When you’re young, and you’re making decisions about school subjects and careers, there are inevitably pressures. For some kids, their passions line-up with family or social expectations. Lucky them. For others, expectations can steer them away from what they’d really, really like to be doing. I think we all know of that person who desperately wanted to be a carpenter or an artist or in advertising, yet they come from a ‘family of doctors’ and suddenly find their Year 12 dominated by chemistry and biology rather than graphic design. Personally speaking, I traded a Forestry degree for Environmental Planning – I think I probably would have ended up in the same place regardless but I can’t deny that my mum’s concerns about my being posted as a park ranger somewhere remote, didn’t go unheard. Continue reading

Mãn by Kim Thúy

Mãn by Kim Thúy is a slip of a novel but looks can be deceptive – it’s a rich, melancholy tale about belonging.

Mãn has three mothers: the one who gives birth to her in wartime, the nun who plucks her from a vegetable garden, and her beloved Maman, who scarifies all that she can for her daughter.

‘In the distance, in the warm light, she saw me, and I became her daughter. She gave me a second birth by bringing me up in a big city, an anonymous elsewhere, behind a schoolyard, surrounded by children who envied me for having a mother who taught school and sold iced bananas.’ Continue reading

Antarctica on a Plate by Alexa Thomson

If you’re looking for a memoir about exploring, ice and braving the extremities of Antarctica, then Alexa Thomson’s Antarctica on a Plate is not for you.
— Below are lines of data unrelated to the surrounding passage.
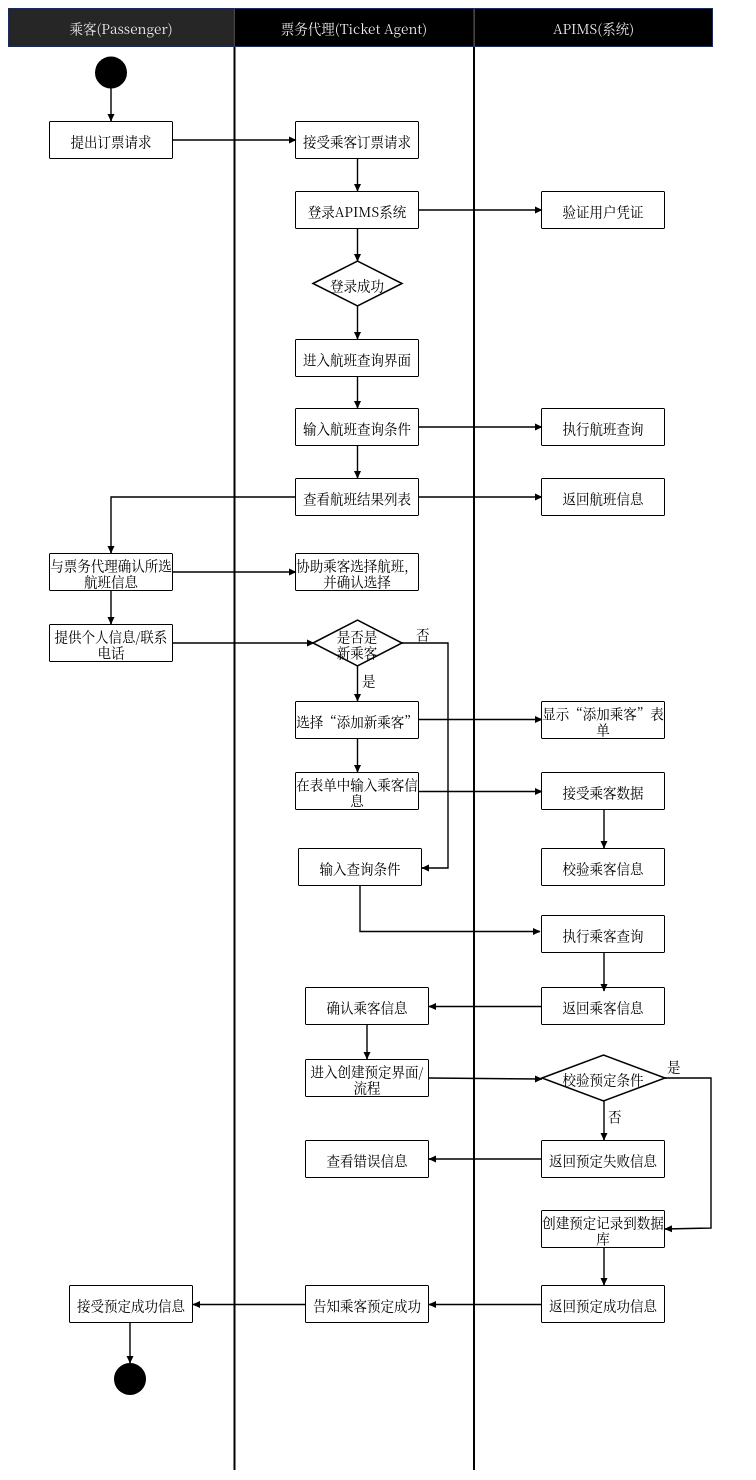
<!DOCTYPE html>
<html lang="zh-CN">
<head>
<meta charset="utf-8">
<title>订票流程泳道图</title>
<style>
:root {
  --paper: #fff;
  --ink: #000;
  --header-soft: #262626;
  --header-edge: #1c2c58;
  --header-text: #f2f2f2;
}
* { box-sizing: border-box; margin: 0; }
html, body { width: 756px; height: 1480px; overflow: hidden; background: var(--paper); }
body {
  position: relative;
  color: var(--ink);
  font: 13.5px/16px "Noto Serif CJK SC", "Noto Serif CJK JP", "Noto Serif", serif;
}
.lane-heads {
  position: absolute; left: 8px; top: 8px;
  display: grid; grid-template-columns: 226px 240px 239px;
  width: 705px; height: 39px;
}
.lane-heads h2 {
  display: flex; align-items: center; justify-content: center;
  padding-top: 1px;
  font-size: 13.5px; font-weight: 400;
  color: var(--header-text); background: var(--ink);
  border: 1px solid var(--header-edge);
}
.lane-heads .passenger-head { background: var(--header-soft); }
.lane-heads h2 + h2 { border-left-color: #444; }
.step, .decision, .answer {
  position: absolute; left: var(--x); top: var(--y);
  display: flex; align-items: center; justify-content: center;
  text-align: center; white-space: nowrap;
}
.step { width: 124px; height: 38px; padding-top: 1px; border: 1.5px solid var(--ink); border-radius: 1px; }
.passenger .step { --x: 49px; }
.agent .step { --x: 295px; }
.system .step { --x: 541px; }
.agent .step.shifted { --x: 305px; }
.decision { width: 90px; height: 46px; padding-top: 1px; }
.decision.wide { width: 124px; }
.connectors { position: absolute; left: 0; top: 0; }
</style>
</head>
<body>
<header class="lane-heads">
  <h2 class="passenger-head">乘客(Passenger)</h2>
  <h2>票务代理(Ticket Agent)</h2>
  <h2>APIMS(系统)</h2>
</header>

<section class="passenger">
  <p class="step" style="--y:121px">提出订票请求</p>
  <p class="step" style="--y:553px">与票务代理确认所选<br>航班信息</p>
  <p class="step" style="--y:624px">提供个人信息/联系<br>电话</p>
  <p class="step" style="--x:69px;--y:1285px">接受预定成功信息</p>
</section>

<section class="agent">
  <p class="step" style="--y:121px">接受乘客订票请求</p>
  <p class="step" style="--y:191px">登录APIMS系统</p>
  <p class="decision" style="--x:312px;--y:261px">登录成功</p>
  <p class="step" style="--y:339px">进入航班查询界面</p>
  <p class="step" style="--y:408px">输入航班查询条件</p>
  <p class="step" style="--y:478px">查看航班结果列表</p>
  <p class="step" style="--y:553px">协助乘客选择航班，<br>并确认选择</p>
  <p class="decision" style="--x:312px;--y:620px">是否是<br>新乘客</p>
  <p class="answer" style="--x:416px;--y:626px">否</p>
  <p class="answer" style="--x:362px;--y:672px">是</p>
  <p class="step" style="--y:701px">选择“添加新乘客”</p>
  <p class="step" style="--y:772px">在表单中输入乘客信<br>息</p>
  <p class="step" style="--x:298px;--y:848px">输入查询条件</p>
  <p class="step shifted" style="--y:987px">确认乘客信息</p>
  <p class="step shifted" style="--y:1059px">进入创建预定界面/<br>流程</p>
  <p class="step shifted" style="--y:1140px">查看错误信息</p>
  <p class="step shifted" style="--y:1285px">告知乘客预定成功</p>
</section>

<section class="system">
  <p class="step" style="--y:191px">验证用户凭证</p>
  <p class="step" style="--y:408px">执行航班查询</p>
  <p class="step" style="--y:478px">返回航班信息</p>
  <p class="step" style="--y:701px">显示“添加乘客”表<br>单</p>
  <p class="step" style="--y:772px">接受乘客数据</p>
  <p class="step" style="--y:848px">校验乘客信息</p>
  <p class="step" style="--y:915px">执行乘客查询</p>
  <p class="step" style="--y:987px">返回乘客信息</p>
  <p class="decision wide" style="--x:541px;--y:1055px">校验预定条件</p>
  <p class="answer" style="--x:667px;--y:1058px">是</p>
  <p class="answer" style="--x:608px;--y:1108px">否</p>
  <p class="step" style="--y:1140px">返回预定失败信息</p>
  <p class="step" style="--y:1210px">创建预定记录到数据<br>库</p>
  <p class="step" style="--y:1285px">返回预定成功信息</p>
</section>

<svg class="connectors" width="756" height="1480" viewBox="0 0 756 1480" aria-hidden="true">
  <defs>
    <marker id="arrow" markerUnits="userSpaceOnUse" markerWidth="8" markerHeight="8" refX="7" refY="4" orient="auto">
      <polygon points="0,0.5 7.5,4 0,7.5"/>
    </marker>
  </defs>
  <g class="lane-dividers" stroke="#000" stroke-width="2">
    <line x1="234.5" y1="47" x2="234.5" y2="1470"/>
    <line x1="474" y1="47" x2="474" y2="1470"/>
  </g>
  <circle class="start" cx="111" cy="72.5" r="16"/>
  <circle class="end" cx="130" cy="1379" r="16"/>
  <g class="decision-shapes" fill="none" stroke="#000" stroke-width="1.5">
    <polygon points="313,283.5 357.5,261 402,283.5 357.5,306"/>
    <polygon points="313,643 357.5,620 402,643 357.5,666"/>
    <polygon points="542,1078 603.5,1055 665,1078 603.5,1101"/>
  </g>
  <g class="flow" fill="none" stroke="#000" stroke-width="1.4" marker-end="url(#arrow)">
    <g class="passenger-flow">
      <path d="M111 88V121" marker-end="url(#arrow)"/>
      <path d="M173 140H296" marker-end="url(#arrow)"/>
      <path d="M111 591V624" marker-end="url(#arrow)"/>
      <path d="M173 572H296" marker-end="url(#arrow)"/>
      <path d="M173 643H314" marker-end="url(#arrow)"/>
      <path d="M130 1323V1363" marker-end="url(#arrow)"/>
    </g>
    <g class="agent-flow">
      <path d="M357.5 159V191" marker-end="url(#arrow)"/>
      <path d="M357.5 229V261" marker-end="url(#arrow)"/>
      <path d="M357.5 306V339" marker-end="url(#arrow)"/>
      <path d="M357.5 377V408" marker-end="url(#arrow)"/>
      <path d="M357.5 446V478" marker-end="url(#arrow)"/>
      <path d="M357.5 666V701" marker-end="url(#arrow)"/>
      <path d="M357.5 739V772" marker-end="url(#arrow)"/>
      <path d="M367 1025V1059" marker-end="url(#arrow)"/>
      <path d="M295 497H111V553" marker-end="url(#arrow)"/>
      <path d="M402 643H448V868H422" marker-end="url(#arrow)"/>
      <path d="M419 210H542" marker-end="url(#arrow)"/>
      <path d="M419 427H542" marker-end="url(#arrow)"/>
      <path d="M419 497H542" marker-end="url(#arrow)"/>
      <path d="M419 719.5H542" marker-end="url(#arrow)"/>
      <path d="M419 791.5H542" marker-end="url(#arrow)"/>
      <path d="M360 886V931.5H540" marker-end="url(#arrow)"/>
      <path d="M429 1078L542 1079" marker-end="url(#arrow)"/>
      <path d="M305 1304.5H193" marker-end="url(#arrow)"/>
    </g>
    <g class="system-flow">
      <path d="M604 810V848" marker-end="url(#arrow)"/>
      <path d="M604 953V991" marker-end="url(#arrow)"/>
      <path d="M604 1101V1140" marker-end="url(#arrow)"/>
      <path d="M604 1248V1285" marker-end="url(#arrow)"/>
      <path d="M541 1006.5H429" marker-end="url(#arrow)"/>
      <path d="M541 1159H429" marker-end="url(#arrow)"/>
      <path d="M541 1304.5H429" marker-end="url(#arrow)"/>
      <path d="M665 1078H711V1228L665 1229" marker-end="url(#arrow)"/>
    </g>
  </g>
</svg>
</body>
</html>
Yes, there’s ice but the focus is on the challenge of cooking large quantities of food on a small stove, and the fact that in Antarctica you never run out of freezer space. Continue reading

White Truffles in Winter by N. M. Kelby

I’ve just finished a story about a chef who won his wife in a pool game; worked in the finest hotels in the world; saved hundreds of people from a fire; cooked for kings and queens; had affairs with high-profile women; fought in wars; lived apart from his wife for decades but spent his last months with her; coined a word (deliciousness/ umami); and revolutionised the way kitchens were set up and run.

It may sound like fiction but it’s all part of the life of French chef, Auguste Escoffier. It’s remarkable stuff. Yet with so much to work with, why did I find N. M. Kelby’s novel, White Truffles in Winter, bland? Continue reading

A Cook’s Tour by Anthony Bourdain

a-cooks-tour-anthony-bourdain

When it comes to writing about food, Anthony Bourdain pretty much redefined the genre in 2000 with Kitchen Confidential. His rock’n’roll tales from the kitchen were gripping and yet wonderfully repulsive. I’m not sure how he fills his days now, whether it’s behind a grill or a keyboard, but a number of books and documentaries followed Confidential, including my most recent read, A Cook’s Tour. Continue reading